MP Khalil Abul reiterated that a grilling will be filed to question the oil minister, but he did not specify a date. The Assembly however agreed to delay a debate on the issue after a request by the government because Oil Minister Bakheet Al-Rasheedi is in Saudi Arabia on an official visit. The $15 billion Zour project is expected to come on-stream next year. The state-of-the-art refinery has a capacity of 615,000 barrels per day and is part of a huge energy complex near the border with Saudi Arabia.
Rasheedi is in Riyadh to hold talks with Saudi officials over the dispute in the neutral zone, which led to halting production at two oilfields in the zone over three years ago. Foreign Minister Sheikh Sabah Al-Khaled Al-Sabah said the two countries are capable of sorting out the differences in the area, which used to pump over 500,000 barrels per day shared equally by the two countries.
A report in The Wall Street Journal yesterday said Saudi Arabia and Kuwait are close to restarting operations in the neutral zone after the US intervened to broker an agreement, according to oil officials familiar with the discussions. The potential return of the fields would unlock key production capacity as the US considers phasing out exemptions it awarded to some buyers of sanctioned Iranian oil, and as markets see an expected tightening next year.
Washington has been trying for months to broker a deal between Saudi Arabia and Kuwait over the contested strip of oil-rich land. The WSJ said Kuwait’s foreign ministry – rather than its oil arm – has been the staunchest opponent to any deal to resume output, according to people familiar with the matter. But the ministry’s opposition softened after the US State Department promised Kuwait it would guarantee its security going forward, according to people familiar with the matter.
“We continue to encourage Kuwait and Saudi Arabia to reach agreement on restarting oil production in the Partitioned Neutral Zone,” a State Department spokesperson said. If an agreement is finalized, the fields would restart pumping in the first quarter, according to people familiar with the matter. Chevron Corp, which jointly operates one of the fields with Kuwait, said it maintains “readiness for a production restart when that time comes.” The US major said yesterday that it “recently undertook an operational readiness review, which tests all elements to ensure a smooth transition”.

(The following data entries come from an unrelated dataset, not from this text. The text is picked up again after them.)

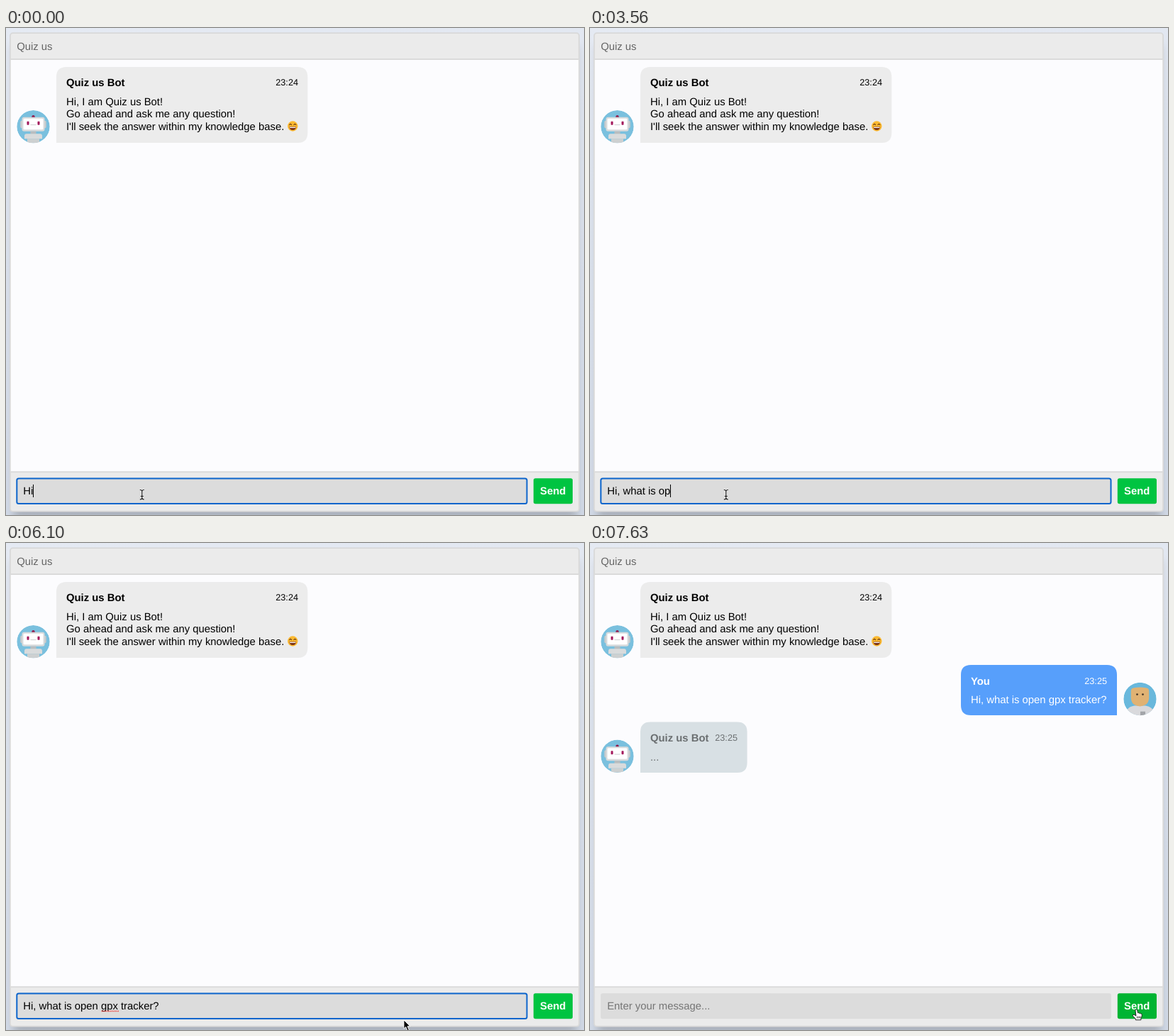
An HTML page that plays this animation: 815 px wide and 687 px high, repeating every 8 s.

```html
<!DOCTYPE html>
<html lang="en">
<head>
<meta charset="utf-8">
<title>Chat</title>
<style>
  html, body { margin: 0; width: 100%; height: 100%; overflow: hidden; background: #dfe5ef; }
  svg { display: block; width: 100%; height: 100%; }
  text {
    font: 14.85px "Liberation Sans", Arial, Helvetica, sans-serif;
    text-rendering: geometricPrecision;
    white-space: pre;
  }
  .bold { font-weight: 700; }
  .time { font-size: 12.7px; text-anchor: end; }
  .light { fill: #fff; }
  .muted { fill: #6b6f71; }
</style>
</head>
<body>
<svg viewBox="0 0 815 687" xmlns="http://www.w3.org/2000/svg">
  <defs>
    <linearGradient id="page" x1="0" y1="0" x2="0.15" y2="1">
      <stop offset="0" stop-color="#e5eaf3"/>
      <stop offset="1" stop-color="#d3dbe8"/>
    </linearGradient>
    <filter id="blur" x="-10%" y="-10%" width="120%" height="120%">
      <feGaussianBlur stdDeviation="6.5"/>
    </filter>
    <clipPath id="disc"><circle r="23.2"/></clipPath>

    <g id="bot" clip-path="url(#disc)">
      <circle r="23.2" fill="#7ac0de"/>
      <circle cy="-14" r="2.2" fill="#8f1d4e"/>
      <rect x="-18.3" y="-8.5" width="36.6" height="10.5" rx="2" fill="#c6cacc"/>
      <rect x="-16" y="-13.5" width="32" height="20" rx="3" fill="#d9dbdc"/>
      <rect x="-14" y="-11.5" width="28" height="15.5" rx="1.5" fill="#fff"/>
      <rect x="-9" y="-7.5" width="3" height="5" rx="0.8" fill="#a3195b"/>
      <rect x="6" y="-7.5" width="3" height="5" rx="0.8" fill="#a3195b"/>
      <path d="M-4 -2.6H4" stroke="#c9c9cb" stroke-width="0.9"/>
      <rect x="-4" y="6.5" width="8" height="4" fill="#b9bdbf"/>
      <path d="M-12.5 17V13q0-3 3-3H9.5q3 0 3 3v4z" fill="#d9dbdc"/>
      <rect x="-8.5" y="17" width="17" height="6" fill="#cdd0d1"/>
    </g>

    <g id="user" clip-path="url(#disc)">
      <circle r="23.2" fill="#69b8dc"/>
      <path d="M-20 24V20Q-18 11 -8 9.5H8Q18 11 20 20V24z" fill="#d9d9dc"/>
      <path d="M-12.7-11Q-12.7-15.5-8-15.8Q0-17 8-15.8Q12.7-15.5 12.7-11V-1Q12 6 7.5 8.3Q0 12.5-7.5 8.3Q-12 6-12.7-1z" fill="#e0b273"/>
      <circle cx="-4" cy="-6.4" r="1.4" fill="#493a2b"/>
      <circle cx="4" cy="-6.4" r="1.4" fill="#493a2b"/>
      <rect x="0.5" y="17.7" width="7" height="6" fill="#a3a5a9"/>
    </g>
  </defs>

  <rect width="815" height="687" fill="url(#page)"/>
  <rect x="10" y="25" width="795" height="667" fill="#000" opacity="0.2" filter="url(#blur)"/>

  <!-- Window -->
  <rect x="5" y="6.3" width="804" height="676.5" rx="4.6" fill="#d9d9d9"/>
  <rect x="6.8" y="8.1" width="800.4" height="673" rx="3" fill="#ebebeb"/>
  <rect x="6.8" y="43.2" width="800.4" height="584" fill="#d9d9d9"/>
  <rect x="6.8" y="45" width="800.4" height="580.3" fill="#fcfcfe"/>
  <text x="15.2" y="31" fill="#666">Quiz us</text>

  <!-- Greeting -->
  <use href="#bot" x="38.5" y="139.2"/>
  <path d="M71 162V69q0-14 14-14H411.3q14 0 14 14V148q0 14-14 14z" fill="#ececec"/>
  <text class="bold" x="85" y="82.2">Quiz us Bot</text>
  <text class="time" x="412" y="81.3">23:24</text>
  <text x="85" y="108.7">Hi, I am Quiz us Bot!</text>
  <text x="85" y="126.3">Go ahead and ask me any question!</text>
  <text x="85" y="144.1">I'll seek the answer within my knowledge base.</text>
  <g transform="translate(404.3 138.5)" fill="none" stroke-linecap="round">
    <circle r="7.2" fill="#fbb931"/>
    <path d="M-4.6-1.8Q-3.2-4.4-1.6-1.8M1.6-1.8Q3.2-4.4 4.6-1.8" stroke="#6b3a12" stroke-width="1.1"/>
    <path d="M-5 .8H5Q4.4 5.6 0 5.6T-5 .8z" fill="#7a3215"/>
    <path d="M-4.4 1.2H4.4L4 2.6H-4z" fill="#fff"/>
  </g>

  <!-- Question -->
  <g id="question">
    <path d="M743 243H537q-14 0-14-14V186q0-14 14-14H729q14 0 14 14z" fill="#579ffb"/>
    <text class="bold light" x="537" y="199.7">You</text>
    <text class="time light" x="729" y="198.8">23:25</text>
    <text class="light" x="537" y="226.2">Hi, what is open gpx tracker?</text>
    <use href="#user" x="775.5" y="220"/>
  </g>

  <!-- Pending reply -->
  <g id="reply">
    <use href="#bot" x="38.5" y="300.7"/>
    <path d="M71 324V266.6q0-14 14-14H207.6q14 0 14 14V310q0 14-14 14z" fill="#d8e0e4"/>
    <text class="bold muted" x="85" y="280.3">Quiz us Bot</text>
    <text class="time muted" x="208" y="279.4">23:25</text>
    <text class="muted" x="85" y="307">...</text>
  </g>

  <!-- Input row -->
  <rect x="15" y="635.3" width="719.8" height="36" rx="2.8" fill="#dcdcdc"/>
  <rect id="focus" x="15.3" y="635.5" width="719.2" height="35.6" rx="2.6" fill="none" stroke="#0d65cc" stroke-width="2"/>
  <text id="hint" x="24.2" y="658.2" fill="#757575">Enter your message...</text>
  <text id="typed" x="24.2" y="658.2"></text>
  <path id="squiggle" d="M135.5 660.4H158" stroke="#f0453f" stroke-width="1.9" stroke-linecap="round" stroke-dasharray="0 2.8"/>
  <rect id="caret" y="644" width="1" height="18"/>
  <rect id="button" x="743.8" y="635.3" width="55.2" height="36" rx="2.8"/>
  <text class="bold light" x="753" y="658.2">Send</text>

  <!-- Pointers, each drawn from its top or tip -->
  <g id="beam" fill="none">
    <path d="M-3 .5Q0 .5 0 2.5Q0 .5 3 .5M0 2V12.5M-3 14Q0 14 0 12Q0 14 3 14M-2 9.5H2" stroke="#fff" stroke-opacity="0.6" stroke-width="2.4"/>
    <path d="M-3 .5Q0 .5 0 2.5Q0 .5 3 .5M0 2V12.5M-3 14Q0 14 0 12Q0 14 3 14M-2 9.5H2" stroke="#111" stroke-width="1.1"/>
  </g>
  <path id="arrow" d="M0 0V12.2L2.8 9.6L5.1 15L7.3 14L5 8.8H8.8z" fill="#000" stroke="#fff" stroke-width="0.9"/>
  <path id="hand" d="M-1.6 1.2Q0-.6 1.2 1.2L2 5.4Q3.4 4.6 4.2 6Q5.6 5.2 6.2 6.7Q7.6 6.3 7.8 8Q7.8 10.8 6.4 13V15.3H-1.2V13.6L-5.3 9.4Q-5.7 7.4-3.4 7.8L-.6 9.6zM1.2 10.2V13M3.3 10.2V13M5.2 10.2V12.8" fill="#fff" stroke="#111" stroke-width="0.9" stroke-linejoin="round"/>
</svg>
<script>
  const LOOP = 8000;
  const TEXT_X = 24.2;
  const SENT = 7120, REPLY = 7630, MISSPELT = 4580, POINTER_LEAVES = 6100, AT_BUTTON = 6610;
  const MESSAGE = "Hi, what is open gpx tracker?";

  // [time, number of typed characters]
  const KEYS = [[0, 2], [1020, 4], [2550, 9], [3050, 12], [3560, 14], [4070, 18],
                [4580, 21], [5090, 26], [5590, 29]];
  const CARET_OFF = [[1530, 2040], [6100, 6610]];

  const $ = id => document.getElementById(id);
  const show = (id, on) => $(id).setAttribute("visibility", on ? "visible" : "hidden");
  const place = (id, x, y) => $(id).setAttribute("transform", `translate(${x} ${y})`);
  const within = (t, [from, to]) => t >= from && t < to;

  function render(t) {
    const sent = t >= SENT;
    const count = KEYS.filter(([at]) => at <= t).pop()[1];
    const typed = $("typed");
    typed.textContent = sent ? "" : MESSAGE.slice(0, count);

    show("focus", !sent);
    show("hint", sent);
    show("question", sent);
    show("reply", t >= REPLY);
    show("squiggle", within(t, [MISSPELT, SENT]));
    show("caret", !sent && !CARET_OFF.some(gap => within(t, gap)));
    $("caret").setAttribute("x", Math.round(TEXT_X + typed.getComputedTextLength()));
    $("button").setAttribute("fill", sent ? "#00b432" : "#00c441");

    show("beam", t < POINTER_LEAVES);
    show("arrow", within(t, [POINTER_LEAVES, SENT]));
    show("hand", sent);
    if (t < AT_BUTTON) place("arrow", 561, 673);
    else place("arrow", 740, 661);
  }

  place("beam", 191.8, 651);
  place("hand", 770.5, 657.5);

  const start = performance.now();
  function tick() {
    render((performance.now() - start) % LOOP);
    requestAnimationFrame(tick);
  }
  tick();
</script>
</body>
</html>
```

Meanwhile, experts warned yesterday that Gulf states, which depend heavily on energy exports for most of their revenues should brace for a long period of low oil prices and subdued economic growth. Signs of an “economic war” between the United States and China, the world’s largest economies, and an expected global economic slowdown starting next year will dampen demand for oil, the experts told a conference in Dubai.
“Oil prices will remain low for a long period,” former Lebanese minister of economy and trade Nasser Saidi told the one-day Arab Strategy Forum. A cooling of the global economy will reduce demand for oil, which coupled with rising competition from renewable energy sources and shale crude will lead to low oil prices, said Saidi, who is now a consultant. “This will negatively impact growth in the whole (Arab) region … The whole area will face a financial and economic crisis,” he said.
The six member nations of the Gulf Cooperation Council (GCC) earn more than 80 percent of their revenues from energy. The GCC states – Bahrain, Kuwait, Oman, Qatar, Saudi Arabia and the United Arab Emirates – have lost hundreds of billions of dollars in oil revenues since crude prices crashed in mid-2014. Oil prices later rebounded after OPEC and non-OPEC producers reduced their production. But they slid again when producers boosted output earlier this year to compensate for expected losses from Iran because of the re-imposition of US sanctions.
Oil prices have lost more than a quarter of their value compared with a four-year peak over $85 a barrel seen in October, with benchmark Brent crude trading at around $61 a barrel in London yesterday. World Bank senior vice president Mahmoud Mohieldin warned that economic growth in the GCC region was still dependent on oil price movements. “Now, we are at a time of uncertainty … Growth in Gulf states is forecast at three percent next year … but this could be revised,” following the drop in oil prices, Mohieldin said. He said that the unemployment rate among Arab youths is 30 percent and higher among females, adding that growth is not producing enough jobs.
OPEC and non-OPEC producers decided last week to cut production by 1.2 million barrels a day from January to shore up prices, which some analysts warned would hit economic growth. “We think that the OPEC deal will have an overall negative impact on GDP (gross domestic product) growth in the Gulf over the coming quarters,” London-based consultancy firm Capital Economics said last week.
By B Izzak